On Friday, the Sixth Circuit vacated an order from the District Court for the Middle District of Tennessee, precluding class certification, in large part, due to an intervening and nearly identical class action settlement affirmed by the Arkansas Supreme Court (Runyan Settlement). Gooch v. Life Investors Insurance Comp. of America, et al., Case Nos.: 10-5003/5723 (6th Cir. February 10, 2012).
The original action was filed by Anthony Gooch against Life Investors Insurance Company and its parent company. The suit alleged breach of contract when Life Investors began interpreting the “actual charges” provision of its cancer-insurance policy to mean the charges that medical providers accept as full payment from the primary insurer and the insured. Gooch claimed that the policy entitles him to be paid the higher “list prices” that appears on the hospital bills before the primary insurer negotiates a lower rate.
On the same day that the district court certified Gooch’s class, the Arkansas Supreme Court issued final approval of a nearly identical class action. The Sixth Circuit determined that the Runyan settlement carried a preclusive effect under state law and complied with the federal due process requirements for Full Faith and Credit. The Sixth Circuit clarified that when a state and federal case percolate “simultaneously…the first forum to dispose of the case” is the forum whose “judgment…is binding on the parties.”

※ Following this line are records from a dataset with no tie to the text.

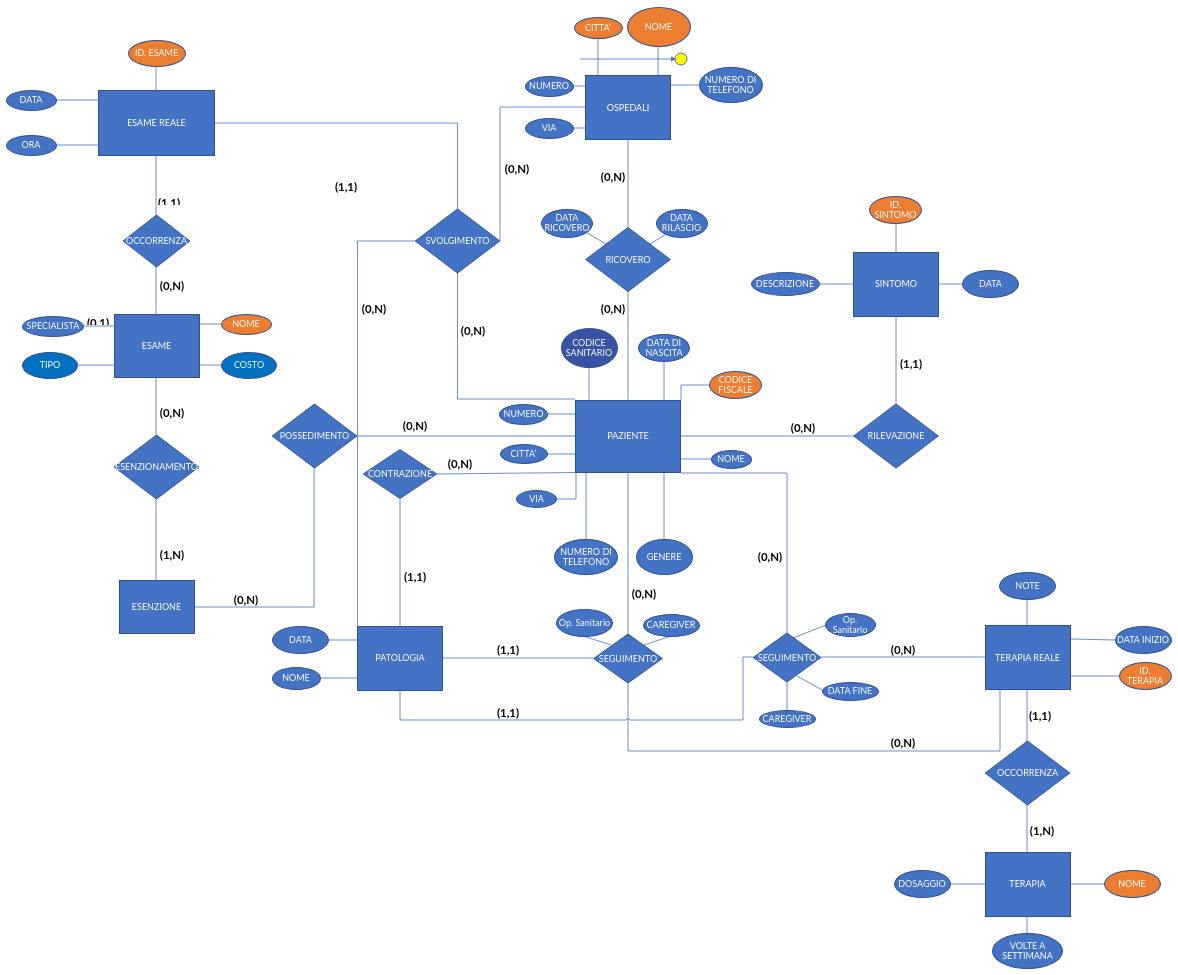
<!DOCTYPE html>
<html lang="it">
<head>
<meta charset="utf-8">
<title>Schema entità-relazione</title>
<style>
:root {
  --blue: #4472c4;
  --edge: #2f528f;
  --orange: #ed7d31;
  --azure: #0070c0;
  --indigo: #3853a4;
  --yellow: #ffff00;
  --ink: #000;
  --paper: #fff;
}
* { box-sizing: border-box; }
html, body { margin: 0; background: var(--paper); }
.diagram {
  position: relative;
  width: 1178px;
  height: 975px;
  overflow: hidden;
  font: 9px/10px Lato, "Open Sans", sans-serif;
  color: var(--paper);
}
.links { position: absolute; inset: 0; fill: none; stroke: var(--blue); stroke-width: .8; }
.entity, .relation, .attr, .card {
  position: absolute;
  left: calc((var(--x) - var(--w) / 2) * 1px);
  top: calc((var(--y) - var(--h) / 2) * 1px);
  width: calc(var(--w) * 1px);
  height: calc(var(--h) * 1px);
  display: flex;
  align-items: center;
  justify-content: center;
  text-align: center;
  white-space: nowrap;
}
.entity, .attr { background: var(--blue); border: .8px solid var(--edge); }
.attr { border-radius: 50%; }
.key { background: var(--orange); }
.azure { background: var(--azure); }
.indigo { background: var(--indigo); }
.relation { background: var(--edge); clip-path: polygon(50% 0, 100% 50%, 50% 100%, 0 50%); }
.relation::before {
  content: "";
  position: absolute;
  inset: 1px;
  background: var(--blue);
  clip-path: inherit;
}
.relation span { position: relative; }
.card { --w: 40; --h: 14; color: var(--ink); font-size: 11.4px; line-height: 14px; font-weight: 700; }
.cut { --h: 9; align-items: flex-start; overflow: hidden; line-height: 13px; }
</style>
</head>
<body>
<main class="diagram">
  <svg class="links" width="1178" height="975" viewBox="0 0 1178 975" aria-hidden="true">
    <!-- esami -->
    <path d="M156 66V90M56 100H98M56 145H98M156 155V215M156 267V314M156 378V435M156 499V580"/>
    <path d="M83 326H114M77 365H114M199 324H221M199 365H221"/>
    <path d="M194 607H314V468M357 436H575"/>
    <!-- svolgimento -->
    <path d="M215 123H457.500V209M500 241V107H585M415 241H357.500V627M457.500 273V399H575"/>
    <!-- ospedali e ricovero -->
    <path d="M598 39V75M658 46V75M573 86H585M573 128H585M670 85H699M628 139V228M628 291V400M587 233L606 244M668 233L650 244"/>
    <path d="M580 59H672"/>
    <path d="M671 56.500L676 59L671 61.500Z" fill="#4472c4" stroke="none"/>
    <circle cx="681" cy="59" r="6" fill="#ffff00" stroke="#2f528f"/>
    <!-- paziente -->
    <path d="M589 367V400M664 361V400M681 400V385H709M547 414H575M547 454H575M681 459H711M557 499H576V472M586 472V539M664 472V539M681 436H854"/>
    <!-- sintomo -->
    <path d="M896 223V252M819 284H853M939 284H962M896 316V405"/>
    <!-- patologia e seguimento -->
    <path d="M437 474L575 472.500M400 498V627M328 640H358M320 678H358M442 658H593M628 472V634M583 636L611 645M671 636L644 645"/>
    <path d="M400 690V720H626Q628 717 630 720H743V657H753M628 683V751H1000V690"/>
    <path d="M681 473H787V633M793 638L826 625M797 676L822 690M787 682V711M821 657H985"/>
    <!-- terapia -->
    <path d="M1027 599V626M1070 639L1115 640M1070 676H1119M1027 690V742M1027 804V852M949 884H985M1070 884H1104M1027 916V933"/>
  </svg>

  <!-- entità -->
  <div class="entity" style="--x:156.500;--y:123;--w:117;--h:66">ESAME REALE</div>
  <div class="entity" style="--x:156.500;--y:346;--w:86;--h:64">ESAME</div>
  <div class="entity" style="--x:156.500;--y:606.500;--w:76;--h:54">ESENZIONE</div>
  <div class="entity" style="--x:628;--y:107.500;--w:86;--h:65">OSPEDALI</div>
  <div class="entity" style="--x:628;--y:436;--w:106;--h:73">PAZIENTE</div>
  <div class="entity" style="--x:896;--y:284;--w:86;--h:65">SINTOMO</div>
  <div class="entity" style="--x:400;--y:658;--w:86;--h:65">PATOLOGIA</div>
  <div class="entity" style="--x:1027.500;--y:657.500;--w:86;--h:65">TERAPIA REALE</div>
  <div class="entity" style="--x:1027.500;--y:884;--w:86;--h:65">TERAPIA</div>

  <!-- relazioni -->
  <div class="relation" style="--x:156.500;--y:241;--w:68;--h:53"><span>OCCORRENZA</span></div>
  <div class="relation" style="--x:156.500;--y:467;--w:86;--h:65"><span>ESENZIONAMENTO</span></div>
  <div class="relation" style="--x:457.500;--y:241;--w:86;--h:65"><span>SVOLGIMENTO</span></div>
  <div class="relation" style="--x:628;--y:259.500;--w:86;--h:65"><span>RICOVERO</span></div>
  <div class="relation" style="--x:314.500;--y:436;--w:86;--h:65"><span>POSSEDIMENTO</span></div>
  <div class="relation" style="--x:400;--y:474;--w:75;--h:50"><span>CONTRAZIONE</span></div>
  <div class="relation" style="--x:896;--y:436;--w:86;--h:65"><span>RILEVAZIONE</span></div>
  <div class="relation" style="--x:628;--y:658.500;--w:70;--h:50"><span>SEGUIMENTO</span></div>
  <div class="relation" style="--x:787;--y:657.500;--w:69;--h:50"><span>SEGUIMENTO</span></div>
  <div class="relation" style="--x:1027.500;--y:773;--w:86;--h:65"><span>OCCORRENZA</span></div>

  <!-- attributi: esami -->
  <div class="attr key" style="--x:156.500;--y:53;--w:58;--h:27">ID. ESAME</div>
  <div class="attr" style="--x:31;--y:100;--w:51;--h:21">DATA</div>
  <div class="attr" style="--x:31;--y:145;--w:51;--h:21">ORA</div>
  <div class="attr" style="--x:53;--y:326;--w:62;--h:21">SPECIALISTA</div>
  <div class="attr key" style="--x:246;--y:324;--w:51;--h:21">NOME</div>
  <div class="attr azure" style="--x:50;--y:365;--w:56;--h:27">TIPO</div>
  <div class="attr azure" style="--x:249;--y:365;--w:56;--h:27">COSTO</div>

  <!-- attributi: ospedali e ricovero -->
  <div class="attr key" style="--x:598;--y:28;--w:49;--h:22">CITTA’</div>
  <div class="attr key" style="--x:658.500;--y:26.500;--w:64;--h:40">NOME</div>
  <div class="attr" style="--x:549;--y:86;--w:49;--h:21">NUMERO</div>
  <div class="attr" style="--x:549;--y:128;--w:49;--h:21">VIA</div>
  <div class="attr" style="--x:730.500;--y:85;--w:64;--h:36">NUMERO DI<br>TELEFONO</div>
  <div class="attr" style="--x:567;--y:223;--w:52;--h:29">DATA<br>RICOVERO</div>
  <div class="attr" style="--x:681.500;--y:223;--w:52;--h:29">DATA<br>RILASCIO</div>

  <!-- attributi: paziente -->
  <div class="attr indigo" style="--x:589;--y:347.500;--w:57;--h:40">CODICE<br>SANITARIO</div>
  <div class="attr" style="--x:664;--y:347.500;--w:52;--h:28">DATA DI<br>NASCITA</div>
  <div class="attr key" style="--x:735.500;--y:385;--w:53;--h:28">CODICE<br>FISCALE</div>
  <div class="attr" style="--x:523.500;--y:414;--w:49;--h:21">NUMERO</div>
  <div class="attr" style="--x:523.500;--y:454;--w:48;--h:20">CITTA’</div>
  <div class="attr" style="--x:731;--y:459;--w:41;--h:19">NOME</div>
  <div class="attr" style="--x:536.500;--y:499;--w:41;--h:18">VIA</div>
  <div class="attr" style="--x:586;--y:557;--w:64;--h:36">NUMERO DI<br>TELEFONO</div>
  <div class="attr" style="--x:664;--y:557;--w:57;--h:36">GENERE</div>

  <!-- attributi: sintomo -->
  <div class="attr key" style="--x:895.500;--y:209.500;--w:53;--h:28">ID.<br>SINTOMO</div>
  <div class="attr" style="--x:785;--y:284;--w:69;--h:24">DESCRIZIONE</div>
  <div class="attr" style="--x:990.500;--y:284;--w:57;--h:28">DATA</div>

  <!-- attributi: patologia e seguimento -->
  <div class="attr" style="--x:300.500;--y:640;--w:57;--h:28">DATA</div>
  <div class="attr" style="--x:296;--y:678;--w:49;--h:23">NOME</div>
  <div class="attr" style="--x:584.500;--y:622.500;--w:57;--h:28">Op. Sanitario</div>
  <div class="attr" style="--x:671;--y:625;--w:57;--h:23">CAREGIVER</div>
  <div class="attr" style="--x:850;--y:625;--w:51;--h:24">Op.<br>Sanitario</div>
  <div class="attr" style="--x:850;--y:691;--w:57;--h:19">DATA FINE</div>
  <div class="attr" style="--x:787;--y:719;--w:57;--h:18">CAREGIVER</div>

  <!-- attributi: terapia -->
  <div class="attr" style="--x:1027.500;--y:586;--w:57;--h:28">NOTE</div>
  <div class="attr" style="--x:1143;--y:640;--w:57;--h:28">DATA INIZIO</div>
  <div class="attr key" style="--x:1145;--y:676;--w:53;--h:28">ID.<br>TERAPIA</div>
  <div class="attr" style="--x:922;--y:884;--w:57;--h:28">DOSAGGIO</div>
  <div class="attr key" style="--x:1132;--y:884;--w:57;--h:28">NOME</div>
  <div class="attr" style="--x:1027.500;--y:950.500;--w:71;--h:36">VOLTE A<br>SETTIMANA</div>

  <!-- cardinalità -->
  <div class="card cut" style="--x:169;--y:200">(1,1)</div>
  <div class="card" style="--x:172;--y:286">(0,N)</div>
  <div class="card cut" style="--x:98;--y:320">(0,1)</div>
  <div class="card" style="--x:172;--y:413">(0,N)</div>
  <div class="card" style="--x:172;--y:555">(1,N)</div>
  <div class="card" style="--x:246;--y:600">(0,N)</div>
  <div class="card" style="--x:346;--y:187">(1,1)</div>
  <div class="card" style="--x:517;--y:169">(0,N)</div>
  <div class="card" style="--x:374;--y:309">(0,N)</div>
  <div class="card" style="--x:473;--y:331">(0,N)</div>
  <div class="card" style="--x:613;--y:177">(0,N)</div>
  <div class="card" style="--x:613;--y:309">(0,N)</div>
  <div class="card" style="--x:415;--y:426">(0,N)</div>
  <div class="card" style="--x:460;--y:464">(0,N)</div>
  <div class="card" style="--x:415;--y:577">(1,1)</div>
  <div class="card" style="--x:508;--y:650">(1,1)</div>
  <div class="card" style="--x:508;--y:713">(1,1)</div>
  <div class="card" style="--x:644;--y:594">(0,N)</div>
  <div class="card" style="--x:770;--y:557">(0,N)</div>
  <div class="card" style="--x:803;--y:428">(0,N)</div>
  <div class="card" style="--x:911;--y:364">(1,1)</div>
  <div class="card" style="--x:903;--y:650">(0,N)</div>
  <div class="card" style="--x:903;--y:743">(0,N)</div>
  <div class="card" style="--x:1040;--y:716">(1,1)</div>
  <div class="card" style="--x:1042;--y:831">(1,N)</div>
</main>
</body>
</html>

The Court further held that while many members of Gooch’s class had settled their claims pursuant to the Runyan settlement, Gooch may still be able to represent those class members who have certifiable claims, dismissing objections raised by Life Investors regarding Gooch’s proposed conflicts of interests and credibility issues undermined the adequacy of representation. The Sixth Circuit likewise rejected Life Investor’s argument that Wal-Mart Stores, Inc. v. Dukes, 131 S. Ct. 2541 (2011) prohibits certification when a monetary damage award is sought. Instead, the Court clarified that declaratory relief is appropriate when it constitutes a separable and distinct type of relief that will resolve an issue common to all class members: “what matters to a class certification… [is] the capacity of a class wide proceeding to generate common answers apt to drive the resolution of the litigation.” In this case, Rule 23(b)(2) certification was appropriate under Wal-Mart because a declaratory judgment, which was sought independently from monetary relief, could apply a uniform interpretation of the contract term “actual charges” that would govern each member of the class.
This decision represents one of the Sixth Circuit’s first interpretations of Wal-Mart, and it addresses a number of issues that can arise in class certification.